Christopher Morel's 2-out RBI single puts the Emeralds on the board in the 3rd pic.twitter.com/X5gyYwhqth— Eugene Emeralds (@EugeneEmeralds) June 24, 2018
Duane Underwood. RHP. 6’2”, 210. DOB: 7/20/94. Drafted 2nd round, 2012. Pope HS (GA).
I thought I’d be done writing about Underwood by now. He’s been a top 30 prospect since the Cubs drafted him. Since that time, he’s simultaneously disappointed and shown enough that you just don’t want to give up on him.
Underwood made his MLB debut on June 25 at Dodger Stadium and that start turned out to be a bit of a Rorschach test. If you were inclined to think favorably of Underwood, he kept a good Dodgers lineup to one run and two hits over four innings with three strikeouts. If you are down on Underwood, you can point out his three walks and the home run he gave up to Kiké Hernandez. He also labored in the first two innings and didn’t look all that great.
Underwood spent the rest of the season in Triple-A Iowa, making 20 starts before moving to the bullpen in August for seven relief appearances. He was 4-10 with a 4.53 ERA and 105 strikeouts in 119⅓ innings. He walked 37 and gave up six home runs, which isn’t bad for the homer-happy Pacific Coast League.
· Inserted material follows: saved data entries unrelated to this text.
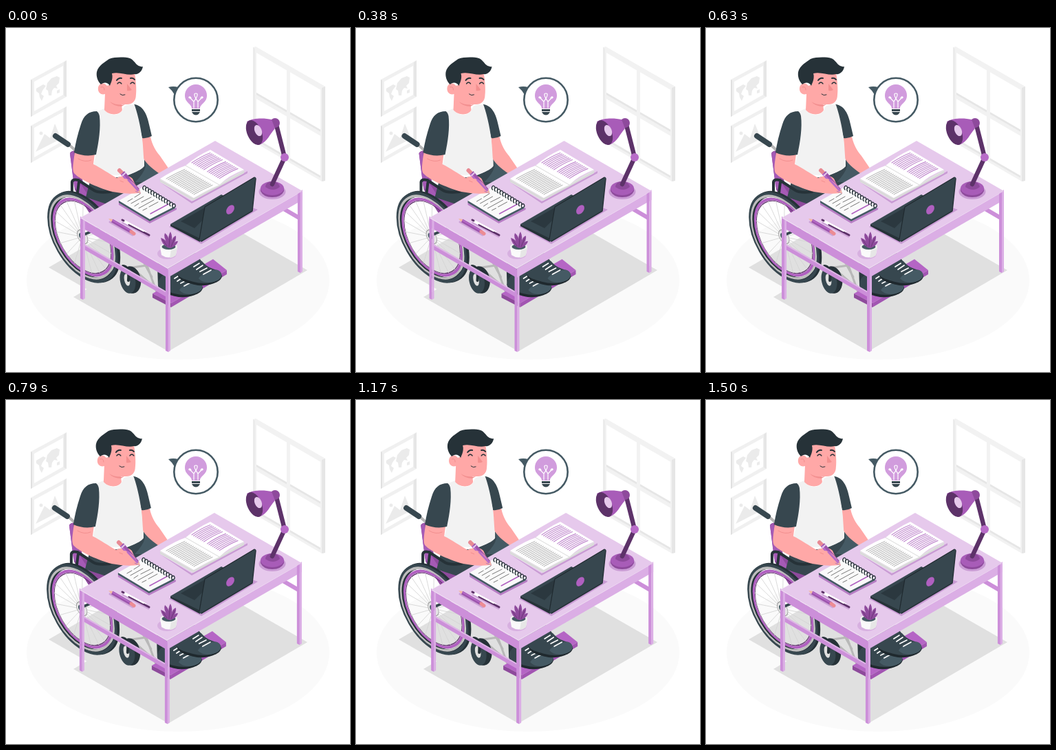
An HTML page for the animation above (1540 ms loop, 500 by 500 pixels).

```html
<!DOCTYPE html>
<html lang="en">
<head>
<meta charset="utf-8">
<title>Studying at the desk</title>
<style>
  html, body { margin: 0; width: 100%; height: 100%; overflow: hidden; background: #fff; }
  svg { display: block; width: 100vw; height: 100vh; }
  .line { fill: none; stroke-linecap: round; stroke-linejoin: round; }
</style>
</head>
<body>
<svg viewBox="0 0 500 500">
  <ellipse cx="250" cy="367" rx="220" ry="115" fill="#fafafa"/>
  <g fill="#e0e0e0">
    <path d="M62 348 140 303 210 344 132 388Z"/>
    <path d="M98 391 300 273 438 352 236 470Z"/>
  </g>

  <g id="pictures">
    <g id="frame">
      <path d="M36 75 88 47V100L36 129Z" fill="#f0f0f0"/>
      <path d="M36 75 38 76V128L36 129Z" fill="#e0e0e0"/>
      <path d="M84 50 88 47V100L84 98Z" fill="#e6e6e6"/>
      <path d="M41 78 83 55V97L41 121Z" fill="#fff"/>
    </g>
    <use href="#frame" y="67"/>
    <g fill="#ebebeb">
      <path d="M44 88 54 82 58 84 53 91 51 96 55 99 52 106 49 101 48 95 44 92Z"/>
      <path d="M60 80 66 73 74 70 78 72 77 80 73 84 75 88 70 87 67 91 66 98 62 98 61 91 58 89Z"/>
      <path d="M74 91 78 89 78 94 74 95Z"/>
      <path d="M43 180 56 154 64 160 71 139 80 161Z"/>
      <circle cx="51" cy="153" r="2.5"/>
    </g>
  </g>

  <g id="window">
    <path d="M359 28 363 27 464 85V222L459 223 359 165Z" fill="#f2f2f2"/>
    <path d="M459 87 464 85V222L459 223Z" fill="#e6e6e6"/>
    <path d="M359 28 362 30V167L359 165Z" fill="#ebebeb"/>
  </g>

  <g id="bubble">
    <path d="M236 86Q243 84 250 86L245 97Q241 90 236 86Z" fill="#455a64"/>
    <circle cx="276" cy="104.500" r="31.700" fill="#fff" stroke="#455a64" stroke-width="2.600"/>
    <path d="M270 117C270 110 260 109 260 98A16 16 0 0 1 292 98C292 109 282 110 282 117Z" fill="#d19cdd"/>
    <path class="line" d="M273 116V107L267 101M279 116V107L285 101M273 107C278 100 280 95 276 95S274 100 279 107M267 102C264 101 268 98 269 102M285 102C288 101 284 98 283 102" stroke="#fff" stroke-width="1.200"/>
    <path d="M270 118H282V121H270ZM270 122H282L280 125Q276 128 272 125Z" fill="#37474f"/>
  </g>

  <g id="desk">
    <g id="chair">
      <path class="line" d="M91 169 101 178" stroke="#b5b5b5" stroke-width="4"/>
      <path class="line" d="M72 157 90 169" stroke="#37474f" stroke-width="8"/>
      <path d="M93 182Q95 177 104 179L112 225 160 248V275H125L100 235Z" fill="#8e4a9c"/>
      <path d="M93 182 98 179 107 224 132 262 122 262 99 230Z" fill="#a55ab5"/>
      <path class="line" d="M170 350 205 345 222 392M200 340 212 362M186 351 210 372" stroke="#b8b8b8" stroke-width="3"/>
      <path d="M213 386 301 336 321 352 240 400Z" fill="#b565c5"/>
      <path d="M213 386 240 400V406L213 392Z" fill="#8e4a9c"/>
      <path d="M240 400 321 352V358L240 406Z" fill="#a255b2"/>
      <ellipse cx="182" cy="366" rx="14" ry="20" fill="#263238" transform="rotate(-12 182 366)"/>
      <ellipse cx="177" cy="367" rx="11" ry="19" fill="#37474f" transform="rotate(-12 177 367)"/>
      <ellipse cx="176" cy="366" rx="4" ry="9" fill="#e0e0e0" transform="rotate(-12 176 366)"/>
      <path class="line" d="M170 346Q180 346 178 367" stroke="#263238" stroke-width="4"/>
    </g>

    <g id="feet">
      <path d="M220 342 270 320 285 340 262 352 242 376 221 374Z" fill="#2b383f"/>
      <g id="shoe">
        <path d="M221 373C222 384 234 387 246 390C260 394 286 388 286 377L280 370 240 366Z" fill="#1f292e"/>
        <path d="M221 372C222 362 230 356 244 351L257 356C263 363 270 367 280 369C286 372 288 378 281 383C270 389 256 389 245 386C234 383 221 380 221 372Z" fill="#37474f"/>
        <path d="M252 381C257 373 270 368 280 369C286 372 288 378 281 383C270 389 258 388 252 381Z" fill="#455a64"/>
        <path class="line" d="M245 364 253 359M249 368 258 362M254 371 264 366M259 375 270 369" stroke="#fff" stroke-width="1.700"/>
      </g>
      <use href="#shoe" x="28" y="-17"/>
    </g>

    <g id="body">
      <path d="M201 191C212 196 222 205 227 213L165 262 116 246 125 212C160 225 190 212 201 200Z" fill="#37474f"/>
      <path d="M201 191C212 196 222 205 227 213L208 224 188 224Q200 212 203 201Z" fill="#455a64"/>
      <path d="M198 160 210 158C213 171 218 179 224 186L239 208 222 211C212 204 203 196 199 188Z" fill="#ffa8a7"/>
      <path d="M187 111C199 113 205 125 208 140L212 157Q205 161 198 160C195 145 190 130 185 113Z" fill="#37474f"/>
      <path d="M131 122 143 117C147 128 165 130 170 118C171 113 176 110 187 112C193 130 197 150 199 170L201 201C190 214 150 221 126 203C130 190 135 170 135 150Z" fill="#f2f2f2"/>
      <path d="M153 64 187 65C189 76 190 90 189 97C189 107 183 111 176 111H168L169 119C166 127 150 128 143 119L144 96C138 98 133 93 134 87C135 80 142 78 147 84L152 82Z" fill="#ffa8a7"/>
      <path d="M151 107Q160 113 173 111L168 114Q157 114 151 107Z" fill="#f28f8f"/>
      <path d="M138 82C133 77 131 70 132 64C134 54 145 49 150 45C158 42 173 42 180 44C185 46 187 50 190 53Q194 57 199 56C198 64 191 68 187 67C177 70 165 63 154 66C156 73 153 79 151 84C147 78 142 79 138 82Z" fill="#263238"/>
      <g class="line" stroke="#263238" stroke-width="1.300">
        <path d="M162 81Q165 77 168 81M181 81Q184 77 187 81"/>
        <path d="M161 76Q164 72 168 73M181 73Q185 72 187 75" stroke-width="2"/>
        <path d="M166 96Q169 99 173 97" stroke-width="1"/>
      </g>
      <path d="M176 81 183 90Q179 92 176 91Z" fill="#f28f8f"/>
      <path class="line" d="M138 86Q143 84 143 90" stroke="#f28f8f"/>
    </g>

    <g id="wheel">
      <path class="line" d="M96 238V224Q97 219 105 221L128 236Q134 240 152 238M104 240 106 224M120 250 132 262" stroke="#263238" stroke-width="4"/>
      <g class="line" transform="matrix(.866 .5 0 1 113 304.500)">
        <circle r="56" cx="2" cy="-2" stroke="#263238" stroke-width="7"/>
        <circle r="57" cx="-2" cy="1" stroke="#37474f" stroke-width="4"/>
        <circle r="53.500" cx="-3" cy="1" stroke="#bdbdbd" stroke-width="3"/>
        <circle r="49.500" cx="-1" stroke="#b060c0" stroke-width="3.500"/>
        <circle r="47" cx="-1" stroke="#5d3269" stroke-width="1"/>
        <g id="spokes" stroke="#d4d4d4" stroke-width=".8"></g>
        <circle r="9" cx="-2" fill="#e6e6e6" stroke="#9e9e9e"/>
        <circle r="4" cx="-4" fill="#455a64"/>
      </g>
      <path class="line" d="M114 300 150 285" stroke="#37474f" stroke-width="4"/>
    </g>

    <g id="table">
      <path d="M403 259 427 273V280L403 266Z" fill="#cc8fd9"/>
      <path d="M112 313 235 384V392L112 321Z" fill="#cc8fd9"/>
      <path d="M112 313 235 384V386L112 315Z" fill="#dfb9e7"/>
      <path d="M108 276 235 350V363L108 289Z" fill="#cc8fd9"/>
      <path d="M235 350 431 237V250L235 363Z" fill="#dbaee5"/>
      <g id="leg">
        <path d="M232 350 236 352V471L232 469Z" fill="#cc8fd9"/>
        <path d="M236 352 239 350V469L236 471Z" fill="#dbaee5"/>
      </g>
      <use href="#leg" x="-124" y="-76"/>
      <use href="#leg" x="192" y="-115"/>
      <path d="M108 276 304 164 431 237 235 350Z" fill="#e6c9ec"/>
      <path d="M108 276 110 276 235 348.500 431 237 235 350Z" fill="#efdcf3"/>
    </g>

    <g id="notebook">
      <path d="M164 254 209 281 248 261V264L209 284 164 257Z" fill="#b77cc4"/>
      <path d="M164 251 201 230 246 259 209 278Z" fill="#fafafa"/>
      <path d="M164 251 209 278 246 259V262L209 281 164 254Z" fill="#455a64"/>
      <path class="line" d="M177 252 184 248M187 246 195 241M182 255 200 245M187 259 193 255M197 253 211 246M193 262 215 250M199 265 205 262M208 260 221 253" stroke="#777" stroke-width="1"/>
      <path class="line" d="M210 270 236 256" stroke="#b060c0" stroke-width="1.500"/>
      <g id="spiral" class="line" stroke="#263238" stroke-width="1.300"></g>
    </g>

    <g id="arm">
      <path d="M100 181C98 195 96 206 99 211C109 222 139 234 155 238Q175 242 192 240Q196 237 190 232L184 219C177 212 168 215 161 218C150 212 138 203 127 198L129 183Z" fill="#ffa8a7"/>
      <path d="M132 121C120 121 113 127 109 140C104 155 101 168 99 181Q115 188 131 184C135 165 138 145 136 128Q135 123 132 121Z" fill="#37474f"/>
      <path class="line" d="M105 190Q115 196 124 192M166 222Q176 225 183 234" stroke="#f28f8f" stroke-width="1"/>
      <path class="line" d="M165 207 168 210" stroke="#e88a94" stroke-width="6"/>
      <path d="M167 213 172 208 194 234 196 241 189 238Z" fill="#9d54ad"/>
      <path d="M167 213 169 211 191 236 189 238Z" fill="#b86cc8"/>
      <path d="M189 237 194 234 196 241Z" fill="#f4b9a5"/>
      <path d="M169 215 174 210" stroke="#e5c8ea" stroke-width="2"/>
      <path d="M171 219Q181 218 190 231 194 236 189 237 178 235 171 226Z" fill="#ffa8a7"/>
      <path class="line" d="M178 221 192 236" stroke="#b86cc8" stroke-width="3"/>
    </g>
  </g>

  <g id="book">
    <path d="M222 223 270 252 351 208V211L270 255Z" fill="#c99bd4"/>
    <path d="M224 219 273 247 346 206V211L272 251 224 224Z" fill="#e0e0e0"/>
    <path d="M224 219Q246 205 261 200 277 186 297 177L346 206Q324 214 310 228 293 235 273 247Z" fill="#fff"/>
    <path class="line" d="M261 200 310 228M224 222 272 249 310 230 346 209" stroke="#d0d0d0" stroke-width=".8"/>
    <g id="text" class="line"></g>
  </g>

  <g id="laptop">
    <path d="M237 289 314 245 366 264 284 314Z" fill="#c99bd4"/>
    <path d="M239 285 313 242 358 266 282 308Z" fill="#37474f"/>
    <path d="M239 285 282 306V311L239 288Z" fill="#263238"/>
    <path d="M254 281 289 261 286 279 274 291Z" fill="#2b383f"/>
    <path d="M289 260 361 217Q364 216 363 220L358 266 284 310Q281 311 281 307Z" fill="#37474f"/>
    <path class="line" d="M281 307 289 260 361 217" stroke="#1f292e" stroke-width="1.200"/>
    <path class="line" d="M284 310 358 266 363 219" stroke="#263238" stroke-width="1.500"/>
    <ellipse cx="326" cy="264" rx="5" ry="7.500" fill="#b060c0" transform="rotate(35 326 264)"/>
  </g>

  <g id="pens" class="line">
    <path d="M151 282 184 301M170 283 207 303" stroke="#cda3d7" stroke-width="3"/>
    <path d="M154 280 182 296" stroke="#9d54ad" stroke-width="5" stroke-linecap="butt"/>
    <path d="M154 279 182 295" stroke="#b86cc8" stroke-width="1.500"/>
    <path d="M182 296 186 299" stroke="#ec8c94" stroke-width="5"/>
    <path d="M149 277 155 278 153 282Z" fill="#f4b9a5"/>
    <path d="M172 281 202 297" stroke="#fff" stroke-width="4"/>
    <path d="M169 279 171 280M179 286 208 301" stroke="#5d3269" stroke-width="3"/>
    <path d="M179 284 200 295" stroke="#fff" stroke-width="2"/>
  </g>

  <g id="plant">
    <ellipse cx="234" cy="328" rx="14" ry="8" fill="#d7b0e0"/>
    <path d="M224 318 226 330Q236 337 247 330L249 318Z" fill="#fafafa"/>
    <path d="M240 322 249 318 247 330Q243 334 238 334Z" fill="#e6e6e6"/>
    <ellipse cx="236.500" cy="318" rx="12.500" ry="5.500" fill="#f0f0f0"/>
    <ellipse cx="236.500" cy="318" rx="10" ry="4" fill="#455a64"/>
    <path d="M235 319Q226 314 225 305 232 307 235 313 228 304 231 298 237 303 237 311 235 302 239 296 243 304 240 312 242 303 247 302 248 309 243 314 247 309 250 310 248 317 239 320Z" fill="#8e4a9c"/>
    <path class="line" d="M237 318 238 303M234 317 228 308M240 318 245 306" stroke="#6d3679" stroke-width="1"/>
  </g>

  <g id="lamp">
    <ellipse cx="387" cy="238" rx="19.500" ry="11" fill="#c99bd4"/>
    <path d="M370 233V237Q374 246 387 246T404 237V233Z" fill="#8e4a9c"/>
    <ellipse cx="387" cy="233" rx="17" ry="10" fill="#a85cb8"/>
    <path d="M377 231Q378 223 387 223T398 231Q388 239 377 231Z" fill="#8e4a9c"/>
    <path class="line" d="M387 227 405 188 393 141" stroke="#5d3269" stroke-width="6.500"/>
    <circle cx="405" cy="188" r="6" fill="#b86cc8"/>
    <circle cx="391" cy="138" r="7" fill="#8e4a9c"/>
    <path d="M350 136C360 130 377 131 386 133L391 146C384 153 380 166 368 170Z" fill="#a85cb8"/>
    <ellipse cx="361" cy="152" rx="10.500" ry="19" fill="#5d3269" transform="rotate(-23 361 152)"/>
    <ellipse cx="366.500" cy="149" rx="5" ry="8.500" fill="#e6c9ec" transform="rotate(-23 366.500 149)"/>
  </g>
</svg>
<script>
  const $ = id => document.getElementById(id);
  const draw = (id, d, attrs = '') =>
    $(id).insertAdjacentHTML('beforeend', `<path d="${d}" ${attrs}/>`);

  // Window panes, sheared along the wall
  for (const x of [364, 413])
    for (const row of [0, 1]) {
      const y = 36 + (x - 364) * 0.577 + row * 67;
      draw('window', `M${x} ${y}l44 25.400v58l-44-25.400z`, 'fill="#fff"');
      draw('window', `M${x} ${y + 58}l44 25.400v3l-44-25.400z`, 'fill="#e6e6e6"');
    }

  for (let i = 0; i < 20; i++) {
    const a = i * Math.PI / 10;
    draw('spokes', `M-2 0L${47 * Math.cos(a) - 1} ${47 * Math.sin(a)}`);
  }

  for (let i = 0; i < 12; i++)
    draw('spiral', `M${200 + i * 3.900} ${235 + i * 2.380}c-3-3 1-8 3-4.500q1 2 0 3`);

  for (let i = 0; i < 17; i++) {
    const x = i * 2.500, y = i * 1.430;
    draw('text', `M${233 + x} ${219 + y}q14-8 27-13.500`, 'stroke="#9a9a9a" stroke-width=".8"');
    if (i !== 8)
      draw('text', `M${270 + x} ${196 + y}q13-9 27-14.500`, 'stroke="#c18ace" stroke-width="1.100"');
  }

  // Horizontal shake: one offset per tenth of the cycle
  const LOOP = 1540, STEPS = 37;
  const shake = [0, -1, 2, -4, 4, -4, 4, -4, 2, -1, 0];

  function tick(now) {
    const step = Math.floor((now % LOOP) / LOOP * STEPS);
    const pos = (step / 36 + 0.008) % 1 * 10;
    const i = Math.floor(pos);
    const x = shake[i] + (shake[i + 1] - shake[i]) * (pos - i);
    $('desk').setAttribute('transform', `translate(${x} 0)`);
    requestAnimationFrame(tick);
  }
  tick(0);
</script>
</body>
</html>
```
Here’s every pitch he threw against the Dodgers. Jim Deshaies and Len Kasper give a pretty good scouting report on Underwood in the broadcast as well.
Tyson Miller. RHP. 6’5”, 200. DOB: 07/29/95. Drafted 4th round, 2016. California Baptist.
If you just look at the stat line on Miller in 2018, it looks like he took a step forward in High-A Myrtle Beach. Miller made 23 starts for the Pelicans and went 9-9 with a 3.54 ERA. He struck out 126 batters over 127 innings. He walked 35.
But Miller’s stuff is the same as it’s always been—average. He’s got a fastball around 90-91 that sometimes hits 93, but he has good movement on it and when he’s on, he can locate it pretty well. His slider is mostly average and he needs to work on his change. So exactly like hundreds of other pitchers in the minor leagues.
What stands out about Miller is his mound presence and overall baseball intelligence. He gets the most out of his modest skills. He’s going to be tested in Double-A this year. If he succeeds, then maybe he’s the type of pitcher who can get by with craftiness to carve out a career as a back-of-the-rotation pitcher.
Here are highlights from Miller’s best start of the season when he struck out seven Mudcats over seven scoreless innings on May 2. As you can see, sometimes Miller looks pretty good out there.
Reivaj Garcia. 2B. B:S, T:R. 5’11, 175. DOB: 08/12/01. IFA: Mexico. Signed for $500,000, August 2017.
Garcia is the latest in the Cubs quest for talent in Mexico and he had a pretty impressive US debut in 2018. At only 16 years old, Reivaj (that’s “Javier” spelled backwards) hit an impressive .300/.362/.355 with seven steals in 40 games for AZL 2 against players who were at least two or three years older than he was.
Garcia is a little switch-hitter who makes hard contact to all fields. He hasn’t shown much or any power yet, but since he just turned 17 it makes it a little difficult to project at this point. If I had to guess, his power would project out to be 40-45 or slightly below average, but there is a whole lot of room for that to go in either direction. His speed is about average for a middle infielder—he’s not a burner but he’s pretty smart for someone so young so he can get the most out of the speed he does have.
Defensively, scouts think he’s probably a second baseman although his range and arm are good enough that he could play shortstop if necessary.
Someone who can hit .300 at any professional level at 16 has to be taken seriously, even if it’s hard to figure out exactly what kind of player he’s going to be. I love the sound of the ball leaving his bat in the video below.
Tomorrow: Prospects 20 through 16.